■ PROBLEM DESCRIPTION: Beneath this task are records; print exactly the stretch of them from the line with "273C184 290 180" through the line with "317C184 318 192", both ends included.

(Collected data)
---+---

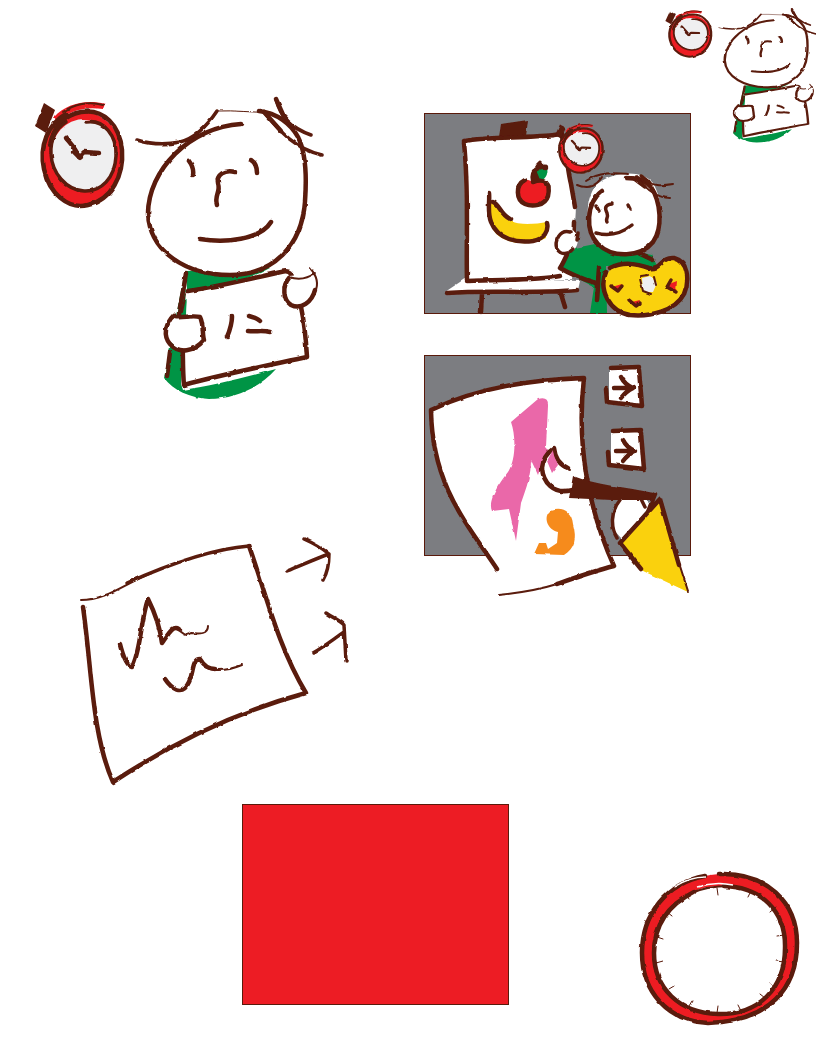
<!DOCTYPE html>
<html lang="en">
<head>
<meta charset="utf-8">
<title>Brush-drawn illustration sheet</title>
<style>
:root{--ink:#5a1a0b;--red:#ed1c24;--green:#009444;--grey:#7c7d81;--yellow:#fad108;--pink:#ea68a9;--orange:#f68b1f;--dial:#efeff0;--paper:#fff}
html,body{margin:0;width:816px;height:1056px;overflow:hidden;background:var(--paper)}
svg{display:block}
.line{fill:none;stroke:var(--ink);stroke-width:4.5;stroke-linecap:round;stroke-linejoin:round}
.bold{stroke-width:6}
.mid{stroke-width:3.5}
.thin{stroke-width:2}
.hair{stroke-width:1}
.ink{fill:var(--ink)}
.red{fill:var(--red)}
.green{fill:var(--green)}
.yellow{fill:var(--yellow)}
.pink{fill:var(--pink)}
.orange{fill:var(--orange)}
.dial{fill:var(--dial)}
.paper{fill:var(--paper)}
.panel{stroke:var(--ink);stroke-width:1}
.grey{fill:var(--grey)}
</style>
</head>
<body>
<svg width="816" height="1056" viewBox="0 0 816 1056" role="img" aria-label="Stopwatch, reader, painter, paper and clock drawings">
<defs>
  <filter id="brush" x="-5%" y="-5%" width="110%" height="110%">
    <feTurbulence type="fractalNoise" baseFrequency=".12" numOctaves="2" seed="4" result="grain"/>
    <feDisplacementMap in="SourceGraphic" in2="grain" scale="2.5" xChannelSelector="R" yChannelSelector="G"/>
  </filter>

  <g id="stopwatch">
    <path class="ink" d="M44 103L55 110 46 133 35 126Z"/>
    <path class="red" d="M54 117C66 104 86 99 105 104L103 109C84 106 69 111 57 122Z"/>
    <path class="line thin" d="M63 112C74 104 89 101 103 105"/>
    <ellipse class="red" cx="83" cy="159" rx="40" ry="47"/>
    <ellipse class="dial" cx="84" cy="155" rx="33" ry="36"/>
    <path class="line" d="M66 114C48 124 39 146 44 169C49 193 68 210 88 205C111 200 124 176 122 150C120 126 104 108 81 112C64 115 53 128 50 145"/>
    <path class="line mid" d="M86 122C104 119 117 136 116 156C115 178 101 192 84 191C66 190 52 173 51 154C50 140 56 128 66 122"/>
    <path class="line" d="M66 138C71 144 76 149 79 157M79 157L84 152 99 153"/>
    <path class="line bold" d="M75 152L80 157"/>
  </g>

  <g id="reader">
    <path class="green" d="M186 271L270 268C246 281 218 287 187 291Z"/>
    <path class="green" d="M184 275L187 302 181 384 183 390C211 386 243 378 276 369C258 389 234 399 209 399C190 398 173 390 164 378Z"/>
    <path class="line" d="M186 273C184 290 180 303 179 315M170 352L167 376"/>
    <path class="paper" d="M187 292L290 271 307 357 184 385Z"/>
    <path class="line" d="M188 291C220 286 255 278 281 272C288 270 291 272 292 277M181 322C184 345 182 364 184 385C224 374 265 366 307 357C306 340 305 325 301 307"/>
    <path class="line thin" d="M186 294L182 312"/>
    <path class="paper" d="M171 318L198 316 204 334 196 348 178 349 167 338Z"/>
    <path class="line" d="M175 317C184 318 192 315 200 317C204 325 202 334 204 340C194 352 179 354 170 344C163 336 165 324 174 315"/>
    <path class="paper" d="M289 276L310 274 318 280 313 298 300 307 286 300Z"/>
    <path class="line" d="M289 278C282 286 283 300 291 305C301 310 312 302 315 290"/>
    <path class="line thin" d="M289 277C298 280 307 279 315 273M310 268C317 276 319 284 315 292"/>
    <path class="line" d="M232 316C232 324 230 330 227 337M249 316C253 317 257 318 260 321M248 331C256 332 262 330 270 332"/>
    <path class="paper" d="M239 124C188 128 148 170 148 214C150 252 186 275 230 275C273 275 303 246 305 201C309 163 302 130 280 112L218 111Z"/>
    <path class="line" d="M241 124C190 127 148 170 148 214C150 252 186 275 230 275C273 275 302 246 305 201C307 174 306 153 298 137C291 124 277 113 259 111"/>
    <path class="line mid" d="M217 111C207 126 196 138 180 142C165 145 150 144 137 140"/>
    <path class="line hair" d="M217 111C236 110 252 113 270 112"/>
    <path class="line mid" d="M276 99C279 112 288 127 311 135M264 112C281 133 296 149 322 155"/>
    <path class="line" d="M276 99L284 117M264 112L281 131"/>
    <path class="line" d="M189 161C192 165 194 169 193 175M251 160C256 163 257 167 257 173"/>
    <path class="line" d="M235 172C225 169 216 175 218 183C221 192 214 195 217 205"/>
    <path class="line" d="M200 239C225 243 260 240 271 222"/>
  </g>

  <g id="arrow-card">
    <path class="paper" d="M609 370L640 367 643 406 609 404Z"/>
    <path class="line" d="M611 368L639 367M639 370L642 406 607 402 606 389M614 388L631 388M621 377C624 383 628 386 633 388C627 391 624 394 621 398"/>
  </g>
</defs>

<g id="reader-large" filter="url(#brush)">
  <use href="#stopwatch"/>
  <use href="#reader"/>
</g>

<g id="reader-small" filter="url(#brush)">
  <g transform="translate(647 -35) scale(.525 .445)">
    <use href="#stopwatch"/>
    <use href="#reader"/>
  </g>
</g>

<g id="painter-panel">
  <rect class="panel grey" x="424.5" y="113.5" width="266" height="200"/>
  <g filter="url(#brush)">
    <g id="easel">
      <path class="paper" d="M445 292L466 278 580 281 578 290Z"/>
      <path class="paper" d="M464 139L559 134 568 170 576 207 572 280 466 281Z"/>
      <path class="ink" d="M501 124L528 120 526 136 499 137Z"/>
      <path class="line" d="M464 141C492 136 527 139 562 134M464 143C469 190 466 235 467 281C502 279 532 281 560 276"/>
      <path class="line" d="M562 136C567 152 567 168 571 184M571 184L575 207M574 222L573 252"/>
      <path class="line" d="M447 293C490 290 532 294 577 290M482 293L481 312M561 294L565 307"/>
    </g>
    <g id="fruit">
      <path class="green" d="M535 178C532 170 539 166 547 167C549 175 544 182 537 181Z"/>
      <path class="line" d="M533 180C531 170 539 166 546 167M534 171L539 183M538 166L540 164"/>
      <path class="red" d="M533 182C523 176 515 185 518 194C520 204 528 207 536 204C545 204 550 195 549 186C546 178 538 179 533 182Z"/>
      <path class="line" d="M525 180C515 185 516 200 525 204C532 207 545 206 548 196C551 183 545 178 533 182"/>
      <path class="yellow" d="M491 201C499 205 501 213 508 220C521 226 535 224 547 222L546 238C530 247 503 244 494 231C488 222 488 211 491 201Z"/>
      <path class="line" d="M489 193C490 202 487 212 491 222C498 240 518 243 533 241C544 239 549 231 547 223M493 202C500 205 500 214 510 219"/>
    </g>
    <use href="#stopwatch" transform="translate(536 76) scale(.545 .47)"/>
    <g id="painter">
      <path class="green" d="M570 249L595 244 652 255 657 266 606 266 607 313 590 313 594 287 558 268Z"/>
      <path class="line" d="M569 251C565 258 563 264 560 268C572 275 582 279 596 283M599 268C598 280 598 291 597 300M632 250L653 260"/>
      <path class="paper" d="M563 233C570 227 577 231 578 239C578 250 568 258 559 252C554 246 556 238 563 233Z"/>
      <path class="line mid" d="M570 232C560 229 554 241 557 249C561 256 569 254 573 249M578 233L577 240"/>
      <path class="paper" d="M596 185C612 171 642 169 653 183C665 203 664 240 642 251C619 260 589 247 588 222C587 208 588 196 596 185Z"/>
      <path class="line" d="M602 191C586 203 585 231 598 244C613 259 641 257 653 242C663 228 661 202 651 187C645 180 636 178 626 178"/>
      <path class="line thin" d="M577 185C588 190 597 185 602 177M586 181C600 171 616 173 628 174M637 177C645 188 656 198 670 198M644 180C653 186 661 186 673 184"/>
      <path class="line mid" d="M633 178L645 187M641 176L650 183M596 206L599 211M628 205L630 209"/>
      <path class="line mid" d="M612 204C604 205 605 209 607 213C609 219 605 218 607 222M596 233C610 237 622 233 632 225"/>
    </g>
    <g id="palette">
      <path class="yellow" d="M610 270C623 260 634 264 646 266C660 271 660 257 674 258C687 260 691 278 685 292C676 311 651 317 630 315C611 313 599 291 604 278Z"/>
      <path class="line" d="M610 268C624 261 637 264 649 268C662 270 660 257 674 258C688 261 690 280 684 294C675 311 650 317 630 315C610 312 598 290 606 272"/>
      <path class="dial" d="M642 278L650 276 657 283 653 292 643 292Z"/>
      <path class="line thin" d="M641 276L648 275M654 277L656 285M640 279L643 291 651 294"/>
      <path class="red" d="M669 284L677 281 676 292 668 289ZM612 287L622 284 618 292ZM632 302L640 300 638 306Z"/>
      <path class="line mid" d="M671 280L667 287 676 292M611 286L618 291 622 286M629 300L636 306 640 303"/>
    </g>
  </g>
</g>

<g id="poster-panel">
  <rect class="panel grey" x="424.5" y="355.5" width="266" height="200"/>
  <g filter="url(#brush)">
    <g id="poster">
      <path class="paper" d="M431 410C479 387 531 380 584 378C576 445 589 511 614 566C579 575 544 590 498 595L497 568C469 525 433 487 431 410Z"/>
      <path class="line" d="M497 569C468 525 432 486 431 410C479 387 531 380 584 378C576 445 589 511 614 566C594 571 577 577 557 584"/>
      <path class="line thin" d="M557 584C538 590 519 593 498 595"/>
      <path class="pink" d="M538 399Q549 396 548 406L546 447 553 455 551 473 541 466 538 475 531 460C531 475 527 486 521 503L516 541 509 509 492 511C487 500 501 481 508 472C516 460 516 436 511 422Z"/>
      <path class="orange" d="M551 510C562 506 572 511 573 524C577 539 575 548 564 555L534 554 539 543 546 543 548 549 557 543 558 532C548 530 542 517 551 510Z"/>
    </g>
    <use href="#arrow-card"/>
    <use href="#arrow-card" transform="translate(2 63)"/>
    <g id="painting-arm">
      <path class="paper" d="M553 449C558 460 567 468 576 474L570 493C554 496 544 482 543 470C543 459 548 453 553 449Z"/>
      <path class="line" d="M572 490C553 495 543 482 542 468C543 458 548 452 554 448C555 458 560 465 568 468"/>
      <path class="pink" d="M553 450L558 465 552 473 547 461Z"/>
      <path class="line thin" d="M554 448C554 459 560 466 570 470"/>
      <path class="paper" d="M618 501L640 495 651 505 622 539 612 528Z"/>
      <path class="line mid" d="M620 500C610 512 611 528 617 538M640 497L645 507"/>
      <path class="ink" d="M573 476C595 485 626 487 654 493L652 500 612 500 569 498Z"/>
      <path class="yellow" d="M660 498L688 592 641 570 620 542Z"/>
      <path class="line" d="M641 569L620 543 660 499 679 565M655 494L648 512"/>
      <path class="line thin" d="M679 563L688 591"/>
    </g>
  </g>
</g>

<g id="note" filter="url(#brush)">
  <path class="line" d="M83 607C92 671 92 735 113 782C174 742 239 711 306 693C277 645 265 590 249 546"/>
  <path class="line thin" d="M81 600C107 600 125 583 152 573"/>
  <path class="line mid" d="M127 583C165 566 211 549 249 546"/>
  <path class="line" d="M120 644C123 656 127 666 132 667C141 650 140 623 148 599C154 611 160 627 162 643C169 633 173 625 179 629"/>
  <path class="line thin" d="M175 628C184 632 184 638 191 633C200 634 208 634 208 626"/>
  <path class="line" d="M165 679C171 688 182 697 189 682C194 671 192 659 200 659C204 666 209 669 215 669"/>
  <path class="line thin" d="M205 667C217 673 232 669 242 665"/>
  <path class="line mid" d="M287 571C302 565 315 559 329 554M304 539C313 543 322 548 329 554C329 562 328 572 323 580M313 653C325 646 335 638 344 632M326 613C333 618 340 620 344 625L346 661"/>
</g>

<rect class="panel red" x="242.500" y="804.500" width="266" height="200"/>

<g id="wall-clock" filter="url(#brush)">
  <path class="red" d="M719 874C766 872 797 902 797 943C797 988 770 1021 708 1023C668 1021 642 992 642 953C643 908 672 877 719 874Z"/>
  <path class="paper" d="M720 886C760 886 786 909 785 948C785 989 758 1015 718 1014C679 1013 654 988 654 953C655 915 681 887 720 886Z"/>
  <path class="line" d="M705 876C667 883 642 914 642 953C642 992 668 1021 708 1023C770 1021 797 988 797 943C797 902 766 872 719 874"/>
  <path class="line" d="M694 892C668 905 654 926 654 953C654 988 679 1013 718 1014C758 1015 785 989 785 948C786 911 761 887 724 886"/>
  <path class="line thin" d="M689 894Q706 886 730 886"/>
  <path d="M674 887Q689 877 706 877M697 887Q715 881 733 885" fill="none" stroke="var(--paper)" stroke-width="1.500"/>
  <path class="line hair" d="M717 888L718 895M751 891L748 897M776 907L770 912M784 935L777 936M784 962L776 961M775 988L769 983M765 998L760 994M741 1011L738 1005M717 1013L718 1006M689 1006L692 1001M669 989L674 986M656 963L663 961M657 937L663 939M667 912L672 916M686 894L689 899"/>
</g>
</svg>
</body>
</html>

---+---

■ RESPONSE TO THE EXERCISE:
    <path class="line" d="M186 273C184 290 180 303 179 315M170 352L167 376"/>
    <path class="paper" d="M187 292L290 271 307 357 184 385Z"/>
    <path class="line" d="M188 291C220 286 255 278 281 272C288 270 291 272 292 277M181 322C184 345 182 364 184 385C224 374 265 366 307 357C306 340 305 325 301 307"/>
    <path class="line thin" d="M186 294L182 312"/>
    <path class="paper" d="M171 318L198 316 204 334 196 348 178 349 167 338Z"/>
    <path class="line" d="M175 317C184 318 192 315 200 317C204 325 202 334 204 340C194 352 179 354 170 344C163 336 165 324 174 315"/>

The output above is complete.